Dmitri Shostakovich was a coward. Or at least the great Soviet composer admitted as much to friends. The resulting shame reverberates through his music, sounding notes of terror, humiliation and despair. When in 1948 Communist Party apparatchiks denounced his compositions as “formalist” and inaccessible to the common worker, he made a public confession, saying his music suffered from “many failures and serious setbacks” and pledging, “I will accept critical instruction.” He occasionally composed inanely patriotic songs and, some say, symphonies to placate his censors. Although he kept a picture of the Russian expatriate Igor Stravinsky under glass on his desk, Shostakovich yielded to party pressure and denounced his Modernist music, a moment he would later describe as the worst of his life.
Some of his closest friends made different choices during the middle years of the dark Soviet century. The cellist and humanist Mstislav Rostropovich defied the party and risked everything by sheltering Aleksandr Solzhenitsyn—a mighty figure of resistance whom Shostakovich let down more than once. (The novelist considered enlisting Shostakovich to protest the crushing of the Prague Spring in 1968 but ultimately realized that the “shackled genius” would never agree.) Shostakovich shocked his friends by formally joining the party in 1960—well after survival demanded it—thereby becoming an establishment figure mistrusted by the next generation of composers. Many Russian liberals never forgave him for signing a 1973 petition denouncing the dissident physicist Andrei Sakharov. One of Shostakovich’s friends remembered him saying, “I’d sign anything even if they hand it to me upside-down. All I want is to be left alone.”
Shostakovich signed—he always signed—not because he was a recluse or a genius who couldn’t be bothered with politics but because he hadn’t the constitution to fight back. Racked throughout his life by illness—tuberculosis, lung cancer, polio and Lou Gehrig’s disease—he was a wretched bag of nerves; contemporaneous accounts have him twitching, sweating and incessantly drumming his fingers. The fragile composer lived much of his life in a state of panicked desperation. He occasionally rebuffed the party in small ways, exerting his influence to help friends on the wrong side of an official or called up for service. Yet he ultimately chose subversion rather than resistance. He was a survivor, not a martyr, and when he mocked totalitarianism he did so in the safe company of friends or in sarcastic passages of music, like the perverted military march played by dissonant trumpets in the first movement of the Fifth Symphony. His motives and loyalties remain cloudy, if not quite enigmatic. The finale of the same piece features one of Shostakovich’s most famous concessions: a last-minute switch to the major key to send the concertgoers out on a note of Soviet triumphalism.
Born in St. Petersburg in 1906, Shostakovich was the great red hope, the Soviet Union’s first “homegrown” composer, or so the apparatchiks liked to boast when they weren’t terrorizing him.
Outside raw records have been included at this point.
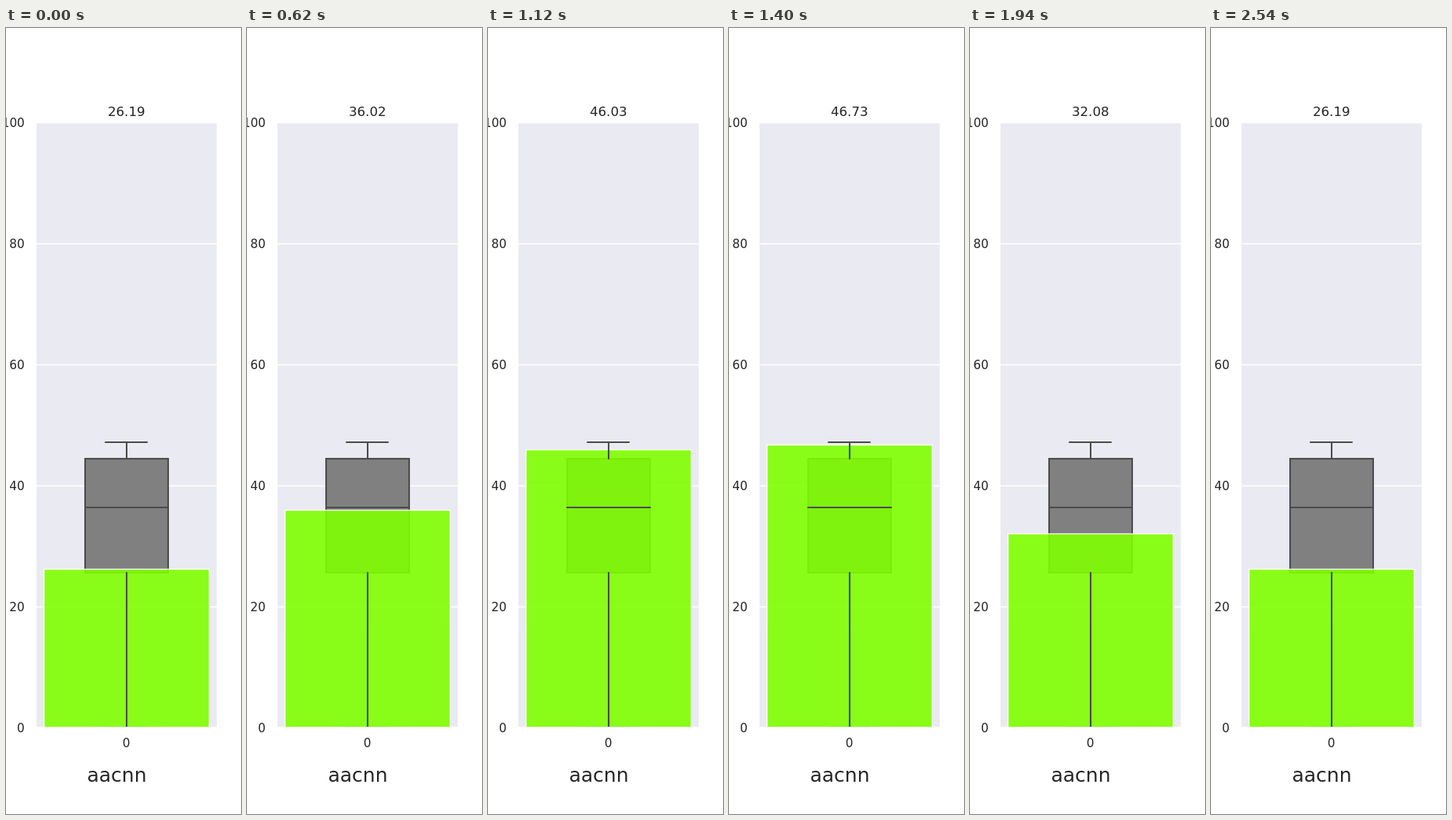
Recreate the animation shown at these times as an HTML page. Size 300x1000 px, loop 2560 ms.

```html
<!DOCTYPE html>
<html lang="en">
<head>
<meta charset="utf-8">
<title>Bar over box plot</title>
<style>
  html, body { margin: 0; width: 100%; height: 100%; overflow: hidden; background: #fff; }
  svg { display: block; width: 300px; height: 1000px; }
  text { font-family: "DejaVu Sans", sans-serif; font-size: 15.28px; fill: #262626; text-anchor: middle; }
  .tick { text-anchor: end; }
  #title { font-size: 16.67px; }
  #name { font-size: 25px; }
  #grid, #frame { fill: none; stroke: #fff; }
  #grid { stroke-width: 1.39; }
  #frame { stroke-width: 1.74; }
  #box, #lines { stroke: #4c4c4c; stroke-width: 2.08; }
  #lines { fill: none; stroke-linecap: round; }
  #bar { stroke: #fff; stroke-width: 1.39; }
</style>
</head>
<body>
<svg viewBox="0 0 300 1000">
  <clipPath id="plot"><rect x="37.5" y="120" width="232.5" height="770"/></clipPath>
  <rect x="37.5" y="120" width="232.5" height="770" fill="#eaeaf2"/>
  <g clip-path="url(#plot)">
    <path id="grid"/>
    <rect id="box" x="101" y="548" width="106" height="145" fill="#808080"/>
    <g opacity=".9"><rect id="bar" x="48.5" width="211"/></g>
    <path id="lines" d="M154 693V890M154 548V527M127 890H180M127 527H180M101 610H207"/>
  </g>
  <rect id="frame" x="38" y="120" width="232" height="770"/>
  <g id="ticks"></g>
  <text x="153.5" y="915">0</text>
  <text id="title" x="153.75" y="112"></text>
  <text id="name" x="141.5" y="959">aacnn</text>
</svg>
<script>
const LOOP = 2560, TICK = 20, LAST = LOOP / TICK - 1;
const BASE = 890, UNIT = 7.7;

// [ms, value] along the first half of the loop; the second half runs it backwards
const keys = [
  [0, 26.19], [160, 0], [320, 25.62], [340, 27.82], [520, 32.08], [600, 32.08], [620, 36.02],
  [820, 40.44], [840, 46.18], [920, 46.18], [940, 39.76], [1140, 46.73], [1260, 47.2]
];

const el = id => document.getElementById(id);
const yOf = v => Math.round(BASE - v * UNIT);
const bar = el("bar"), title = el("title");

function drawAxis() {
  let lines = "", labels = "";
  for (let v = 0; v <= 100; v += 20) {
    const y = yOf(v);
    lines += `M37 ${y + 0.5}H271`;
    labels += `<text class="tick" x="23.8" y="${y + 6}">${v}</text>`;
  }
  el("grid").setAttribute("d", lines);
  el("ticks").innerHTML = labels;
}

function valueAt(ms) {
  const k = Math.floor((ms % LOOP + 0.01) / TICK) % (LAST + 1);
  const t = Math.min(k, LAST - k) * TICK;
  const i = Math.max(1, keys.findIndex(([at]) => at >= t));
  const [t0, a] = keys[i - 1], [t1, b] = keys[i];
  return a + (b - a) * (t - t0) / (t1 - t0);
}

function draw(ms) {
  const v = valueAt(ms), y = yOf(v) + 0.5;
  bar.setAttribute("y", y);
  bar.setAttribute("height", BASE + 0.5 - y);
  bar.setAttribute("fill", v < 26 ? "#ffff14" : "#7fff00");
  title.textContent = v.toFixed(2);
}

const begin = performance.now();
function loop() {
  draw(performance.now() - begin);
  requestAnimationFrame(loop);
}
drawAxis();
draw(0);
requestAnimationFrame(loop);
</script>
</body>
</html>
```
Shortly after the 1948 denunciation—Shostakovich’s second—Stalin telephoned and asked him to represent the USSR on a cultural junket to the United States. Stalin claimed to know nothing of the blacklisting that had been ruining Shostakovich’s life. Like many others who lived through Stalin’s purges and terror, Shostakovich always carried a toothbrush and change of underwear in case he was packed off to the gulag. But this never happened: he was too valuable an instrument of propaganda. After he composed the Seventh Symphony (Leningrad), an anthem of Soviet resistance to Nazism during World War II, Shostakovich became a national hero whose photo was splashed across the cover of Time. In The Rest Is Noise, Alex Ross describes how Russians first heard the symphony during the siege of 1942 “under the most dramatic circumstances imaginable”: